Santa was good to automobile dealers and home goods stores, but left coal in department and apparel specialty store stockings this year, according to the most recent U.S. Department of Commerce retail sales data.
Retail sales for the last two months of 2014, the period considered the holiday season, were $33.6 billion higher than in 2013, or 3.9%, slightly below the NRF’s expected 4.1%.
Not surprisingly, gas stations saw a huge drop in sales – of $8.5 billion, to be exact, due to the plunge in gas prices and the fact that people didn’t do much extra driving as a result. Consumers did, however, elect to put their gas in new cars: Automotive retailers enjoyed a windfall of $14 billion in the two-month period, more than 40 percent of retail’s total increase.
Folks also decided to eat out more. Restaurant sales rose by more than $6.5 billion in November and December, 7 percent more than in the corresponding months of 2013.
Grocery store sales were up by $3.4 billion–not surprising given the sharply higher prices for beef, dairy and other staple products this year.
Sales in home related stores – electronics, furniture, building centers and the like – rose by a whopping $5 billion in the season. Low interest rates and the recovering job market have rebooted the housing industry, always a good thing for these retail sectors and a positive sign for the economy.
E-commerce pure-plays (i.e., Amazon) had a $5 billion increase over last year, evidence of the dramatic shift in shopping habits by American consumers. Even though gas was cheap, they took fewer trips to the mall.
Department, chain and discount stores were down slightly compared to 2013, while apparel specialty stores saw sales rise by $1.8 billion, giving the combined sector, which represents most of apparel sales, a $1.6 billion boost, pretty low relative to other discretionary categories, but consistent with what we’ve been hearing about declining foot traffic at malls.
That $1.6 billion for the combined department and specialty sector is a small number, and not great news for apparel retailers, since it means that consumers are placing lower priority on apparel than on categories like entertainment and consumer products that are easier to buy online.
The decline in brick-and-mortar sales has put a spotlight on the fact that we have too much square footage in apparel in this country, a situation that isn’t going to change in the near term. Although a growing number of retailers (Macy’s, J.C. Penney, Aeropostale, Abercrombie) are closing underperforming stores, another group (Zara, Uniqlo, Nordstrom Rack, Urban Outfitters, to name just a few) are expanding their footprint, which has caused several apparel specialty chains to finally throw in the towel and file for bankruptcy, with more expected to follow.

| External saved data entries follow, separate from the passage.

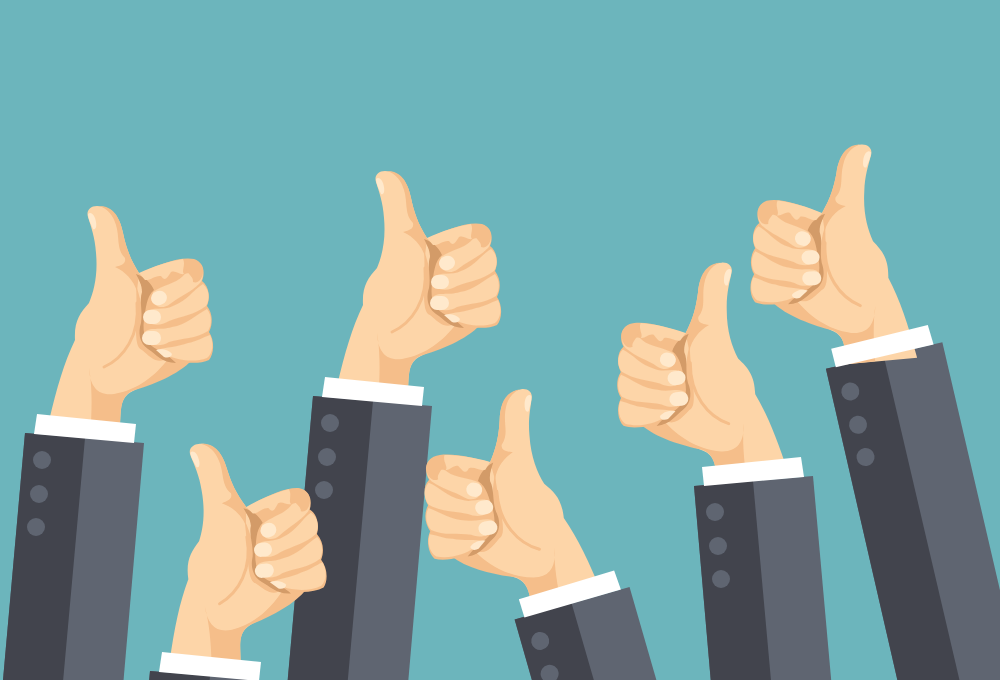
<!DOCTYPE html>
<html lang="en">
<head>
<meta charset="utf-8">
<title>Thumbs up</title>
<style>
:root {
  --sky: #6cb5bc;
  --skin: #fdd5a8;
  --skin-shade: #f5be8a;
  --skin-deep: #d39b68;
  --nail: #ffe9cc;
  --cloth: #42444d;
  --cloth-light: #5f6571;
  --cuff: #fff;
}
html, body { margin: 0; height: 100%; overflow: hidden; background: var(--sky); }
.scene { display: block; width: 1000px; height: 680px; background: var(--sky); }
.skin { fill: var(--skin); }
.shade { fill: var(--skin-shade); }
.deep { fill: var(--skin-deep); }
.nail { fill: var(--nail); }
.cloth { fill: var(--cloth); }
.cloth-light { fill: var(--cloth-light); }
.cuff { fill: var(--cuff); }
.crease { fill: none; stroke: var(--skin-shade); stroke-width: 3; stroke-linecap: round; }
</style>
</head>
<body>
<svg class="scene" viewBox="0 0 1000 680" role="img" aria-label="Six raised hands in suit sleeves giving a thumbs up">
  <defs>
    <!-- Hand and sleeves share one pivot at the wrist -->
    <g id="hand" transform="translate(-375 -382)">
      <path class="skin" d="M385 171C378 171 374 176 376 182C379 192 383 202 384 218C386 240 382 256 377 268C368 278 362 286 363 305C352 328 345 352 337 386L408 390C409 375 408 366 416 359C430 349 450 349 472 328L460 240L427 238C418 224 414 212 411 198C408 182 400 171 385 171Z"/>
      <!-- thumb edge -->
      <path class="shade" d="M387 171C401 171 408 182 411 198C414 212 418 224 427 238L425 256C421 245 414 237 403 232C411 230 414 228 413 223C404 214 408 203 404 190C401 180 396 174 387 171Z"/>
      <path class="nail" d="M376 179C379 176 383 180 384 187C385 193 383 195 381 194C379 189 376 184 376 179Z"/>
      <!-- palm and wrist -->
      <path class="shade" d="M377 333C378 352 386 361 402 359C426 355 444 340 456 324L480 325C466 340 440 350 420 356C408 362 409 375 408 390L379 388C380 370 380 350 377 333Z"/>
      <path class="shade" d="M424 250C430 268 433 284 431 301C436 312 446 317 452 325C444 328 438 322 430 315C420 312 426 280 424 250Z"/>
      <path class="crease" d="M425 268C428 300 412 323 392 332"/>
      <!-- fist -->
      <path class="shade" d="M424 240C445 230 468 221 482 224C493 228 493 239 490 246C498 252 498 264 495 271C501 279 501 289 497 297C503 306 502 319 497 325C486 330 468 328 450 322C437 315 430 308 430 296C430 282 434 262 432 254Z"/>
      <path class="deep" d="M424 239C433 242 439 248 442 255C434 262 434 274 432 284C430 300 434 309 446 315C456 320 461 325 464 328C450 328 444 319 436 314C427 308 426 297 429 288C431 276 427 266 430 257C430 250 427 245 424 239Z"/>
      <!-- index finger -->
      <path class="skin" d="M427 238C442 231 458 226 471 224C474 230 469 236 472 239C467 240 464 235 459 237C455 243 453 247 449 241C443 240 438 246 433 245Z"/>
      <path class="skin" d="M441 257C450 250 463 249 471 241C474 236 480 240 486 235C492 233 492 243 488 248C478 258 468 261 458 269C449 276 439 270 440 262Z"/>
      <path class="shade" d="M473 226C482 222 491 227 491 236C491 244 486 249 481 247C482 240 472 239 473 226Z"/>
      <!-- middle, ring and little fingers -->
      <path class="skin" d="M434 277C440 271 452 276 461 271C475 266 481 255 491 249C498 255 498 265 494 271C482 280 470 281 457 286C446 293 431 290 434 277Z"/>
      <path class="skin" d="M432 298C437 291 448 296 460 292C474 290 484 280 495 274C500 280 500 290 496 296C484 304 470 303 457 307C446 314 430 309 432 298Z"/>
      <path class="skin" d="M445 315C454 312 466 312 476 308C484 307 491 302 498 300C502 308 501 318 495 323C482 328 466 325 457 321Z"/>
      <!-- nails -->
      <rect class="nail" x="439" y="256" width="16" height="14" rx="7" transform="rotate(-18 447 263)"/>
      <rect class="nail" x="431" y="275" width="18" height="14" rx="7"/>
      <rect class="nail" x="430" y="296" width="19" height="14" rx="7"/>
      <path class="nail" d="M444 315C450 313 457 315 460 319C459 323 455 323 452 322Z"/>
    </g>

    <g id="cuff" transform="translate(-375 -382)">
      <polygon class="cuff" points="325,377 424,387 422,406 322,397"/>
    </g>

    <g id="sleeve-left" transform="translate(-375 -382)">
      <polygon class="cloth-light" points="313,396 432,406 398,800 277,800"/>
      <polygon class="cloth" points="313,396 373,401 337,800 277,800"/>
      <circle class="cloth-light" cx="330" cy="423" r="9"/>
      <circle class="cloth-light" cx="327" cy="457" r="9"/>
      <circle class="cloth-light" cx="324" cy="490" r="9"/>
    </g>

    <g id="sleeve-right" transform="translate(-375 -382)">
      <polygon class="cloth-light" points="313,396 432,406 398,800 277,800"/>
      <polygon class="cloth" points="373,401 432,406 398,800 337,800"/>
      <circle class="cloth-light" cx="411" cy="432" r="9"/>
      <circle class="cloth-light" cx="408" cy="466" r="9"/>
      <circle class="cloth-light" cx="405" cy="499" r="9"/>
    </g>
  </defs>

  <g id="arm-far-left">
    <use href="#sleeve-left" transform="translate(87 419)"/>
    <use href="#hand" transform="translate(87 417)"/>
    <use href="#cuff" transform="translate(87 419)"/>
  </g>

  <g id="arm-tall-left">
    <use href="#sleeve-left" transform="translate(375 382)"/>
    <use href="#hand" transform="translate(375 382)"/>
    <use href="#cuff" transform="translate(375 382)"/>
  </g>

  <g id="arm-low-left">
    <use href="#sleeve-left" transform="translate(212 657)"/>
    <use href="#hand" transform="translate(207 655) rotate(-5)"/>
    <use href="#cuff" transform="translate(212 657)"/>
  </g>

  <g id="arm-far-right">
    <use href="#sleeve-right" transform="translate(879 337) rotate(-8) scale(-1 1)"/>
    <use href="#hand" transform="translate(879 355) rotate(-2) scale(-1 1)"/>
    <use href="#cuff" transform="translate(879 337) rotate(-8) scale(-1 1)"/>
  </g>

  <g id="arm-mid-right">
    <use href="#sleeve-right" transform="translate(751 462) scale(-1 1)"/>
    <use href="#hand" transform="translate(750 472) rotate(-5) scale(-1 1)"/>
    <use href="#cuff" transform="translate(751 462) scale(-1 1)"/>
  </g>

  <g id="arm-low-right">
    <use href="#sleeve-right" transform="translate(566 585) rotate(-11) scale(-1 1)"/>
    <use href="#hand" transform="translate(564 596) rotate(-9) scale(-1 1)"/>
    <use href="#cuff" transform="translate(566 585) rotate(-11) scale(-1 1)"/>
  </g>
</svg>
</body>
</html>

As we learned in Economics 101, an overabundance of supply combined with tepid demand is a recipe for sliding prices. Consumers have become addicted to promotions and sales, and addictions are tough things to kick. Seventy percent off is the new 30 percent off. We don’t think twice about dropping $4 on a cup of coffee at Starbucks or hundreds of dollars on the latest iPhone, but won’t buy a cashmere sweater until it’s been marked down from $180 to $59, because that’s what relentless discounting has trained consumers to do. Data released Friday by the Bureau of Labor Statistics underscored the seriousness of the situation: the CPI for apparel plunged by 3.2% in December, its biggest decline in over a decade.
What are the implications of these metrics for apparel retailers and brands? Those who continue to differentiate themselves solely on the basis of price will find themselves in an unforgiving downward spiral from which it is impossible to recover. The survivors and thrivers, by contrast, will be those who understand their consumers, and who take the time and expend the energy to understand them and put them first. These brands will focus on developing unique, innovative and differentiated product. They will take a page from the entertainment industry’s book and make shopping more of an irresistible experience. They will see to it that their brands have a compelling reason for being. The cost of not doing so could be prohibitive.